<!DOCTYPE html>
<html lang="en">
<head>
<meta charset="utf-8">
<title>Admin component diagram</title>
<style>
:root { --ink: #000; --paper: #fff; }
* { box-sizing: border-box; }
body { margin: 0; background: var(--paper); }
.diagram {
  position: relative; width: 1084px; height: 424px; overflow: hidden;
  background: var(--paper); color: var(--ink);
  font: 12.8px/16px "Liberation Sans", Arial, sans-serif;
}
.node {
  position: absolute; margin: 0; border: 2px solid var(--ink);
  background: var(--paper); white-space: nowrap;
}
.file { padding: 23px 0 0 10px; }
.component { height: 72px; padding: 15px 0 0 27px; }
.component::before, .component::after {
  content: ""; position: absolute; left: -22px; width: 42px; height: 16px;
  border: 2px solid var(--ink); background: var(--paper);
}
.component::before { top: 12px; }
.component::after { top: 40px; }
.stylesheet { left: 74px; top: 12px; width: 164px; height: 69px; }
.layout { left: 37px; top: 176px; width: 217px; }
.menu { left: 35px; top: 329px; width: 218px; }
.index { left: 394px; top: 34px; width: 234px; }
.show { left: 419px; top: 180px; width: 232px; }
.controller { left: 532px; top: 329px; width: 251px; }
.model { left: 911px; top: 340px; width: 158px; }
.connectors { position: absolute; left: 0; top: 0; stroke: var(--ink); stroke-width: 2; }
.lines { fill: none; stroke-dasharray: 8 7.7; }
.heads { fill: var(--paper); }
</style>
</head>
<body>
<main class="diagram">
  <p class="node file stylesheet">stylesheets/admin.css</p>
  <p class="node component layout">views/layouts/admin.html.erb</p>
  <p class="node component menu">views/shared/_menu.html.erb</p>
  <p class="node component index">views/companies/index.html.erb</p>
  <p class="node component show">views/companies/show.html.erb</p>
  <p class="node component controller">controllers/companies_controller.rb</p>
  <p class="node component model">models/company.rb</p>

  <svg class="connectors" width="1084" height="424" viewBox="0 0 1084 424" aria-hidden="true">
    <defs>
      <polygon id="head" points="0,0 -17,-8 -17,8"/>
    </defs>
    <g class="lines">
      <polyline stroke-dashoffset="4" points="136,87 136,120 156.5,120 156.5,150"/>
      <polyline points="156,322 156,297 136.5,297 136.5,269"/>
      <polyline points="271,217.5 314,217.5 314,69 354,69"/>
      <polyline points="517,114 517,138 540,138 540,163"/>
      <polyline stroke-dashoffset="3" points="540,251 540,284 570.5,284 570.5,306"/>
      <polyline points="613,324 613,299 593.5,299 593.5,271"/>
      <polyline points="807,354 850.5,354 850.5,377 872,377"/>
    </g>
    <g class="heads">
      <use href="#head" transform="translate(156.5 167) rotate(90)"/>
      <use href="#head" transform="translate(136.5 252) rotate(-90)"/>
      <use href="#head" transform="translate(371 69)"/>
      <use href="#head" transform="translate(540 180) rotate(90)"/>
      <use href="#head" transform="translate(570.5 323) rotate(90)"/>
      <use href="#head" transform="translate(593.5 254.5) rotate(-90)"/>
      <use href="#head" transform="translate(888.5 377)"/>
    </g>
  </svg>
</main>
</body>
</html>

━━━━

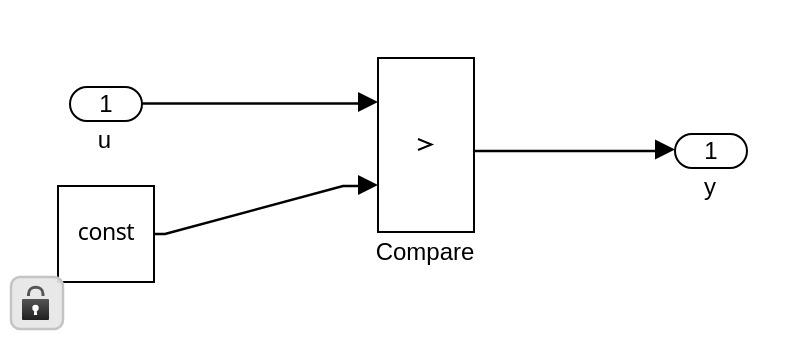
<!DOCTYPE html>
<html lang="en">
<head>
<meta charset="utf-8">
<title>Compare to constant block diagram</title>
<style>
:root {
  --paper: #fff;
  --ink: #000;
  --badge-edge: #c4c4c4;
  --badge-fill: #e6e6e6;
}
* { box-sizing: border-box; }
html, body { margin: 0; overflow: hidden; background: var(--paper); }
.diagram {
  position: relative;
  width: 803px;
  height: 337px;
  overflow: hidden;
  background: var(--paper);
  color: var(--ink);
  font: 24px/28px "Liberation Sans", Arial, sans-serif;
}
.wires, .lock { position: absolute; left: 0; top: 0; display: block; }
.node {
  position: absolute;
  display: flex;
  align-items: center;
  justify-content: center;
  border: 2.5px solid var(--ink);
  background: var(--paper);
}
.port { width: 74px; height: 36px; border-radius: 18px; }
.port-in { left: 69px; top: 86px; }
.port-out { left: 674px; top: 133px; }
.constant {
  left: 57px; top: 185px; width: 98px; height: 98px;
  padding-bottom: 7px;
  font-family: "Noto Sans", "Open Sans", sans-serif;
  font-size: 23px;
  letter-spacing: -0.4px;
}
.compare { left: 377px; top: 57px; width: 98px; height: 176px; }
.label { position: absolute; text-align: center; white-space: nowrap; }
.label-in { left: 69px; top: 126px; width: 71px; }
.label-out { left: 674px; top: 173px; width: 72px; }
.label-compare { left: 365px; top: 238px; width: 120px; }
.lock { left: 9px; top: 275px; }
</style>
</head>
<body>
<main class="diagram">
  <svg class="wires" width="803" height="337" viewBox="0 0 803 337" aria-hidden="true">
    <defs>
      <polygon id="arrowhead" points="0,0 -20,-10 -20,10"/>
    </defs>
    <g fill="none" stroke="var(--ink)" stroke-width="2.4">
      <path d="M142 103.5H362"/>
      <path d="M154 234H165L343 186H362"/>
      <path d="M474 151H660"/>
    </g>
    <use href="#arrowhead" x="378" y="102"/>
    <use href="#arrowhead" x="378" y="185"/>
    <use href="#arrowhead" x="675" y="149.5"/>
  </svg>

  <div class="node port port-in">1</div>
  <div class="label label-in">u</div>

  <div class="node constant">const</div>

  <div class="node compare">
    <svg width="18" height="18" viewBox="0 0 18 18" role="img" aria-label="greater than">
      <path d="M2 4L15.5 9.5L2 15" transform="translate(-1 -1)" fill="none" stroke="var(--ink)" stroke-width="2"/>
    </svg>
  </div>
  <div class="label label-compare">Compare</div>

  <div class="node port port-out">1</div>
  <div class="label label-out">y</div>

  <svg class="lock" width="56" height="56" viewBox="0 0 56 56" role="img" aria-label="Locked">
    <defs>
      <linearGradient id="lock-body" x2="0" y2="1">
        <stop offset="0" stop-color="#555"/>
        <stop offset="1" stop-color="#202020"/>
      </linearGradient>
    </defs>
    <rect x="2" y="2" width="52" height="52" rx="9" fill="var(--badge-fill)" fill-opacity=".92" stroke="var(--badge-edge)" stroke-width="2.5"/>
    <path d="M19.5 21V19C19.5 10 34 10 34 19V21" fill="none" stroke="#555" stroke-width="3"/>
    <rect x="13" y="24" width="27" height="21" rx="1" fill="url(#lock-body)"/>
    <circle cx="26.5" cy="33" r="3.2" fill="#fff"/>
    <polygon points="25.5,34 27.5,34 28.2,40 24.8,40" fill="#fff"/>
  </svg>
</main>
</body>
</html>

━━━━

From the listing above, give the number of lines in which the word "fill" occurs, and nothing else.

» **Task output**
10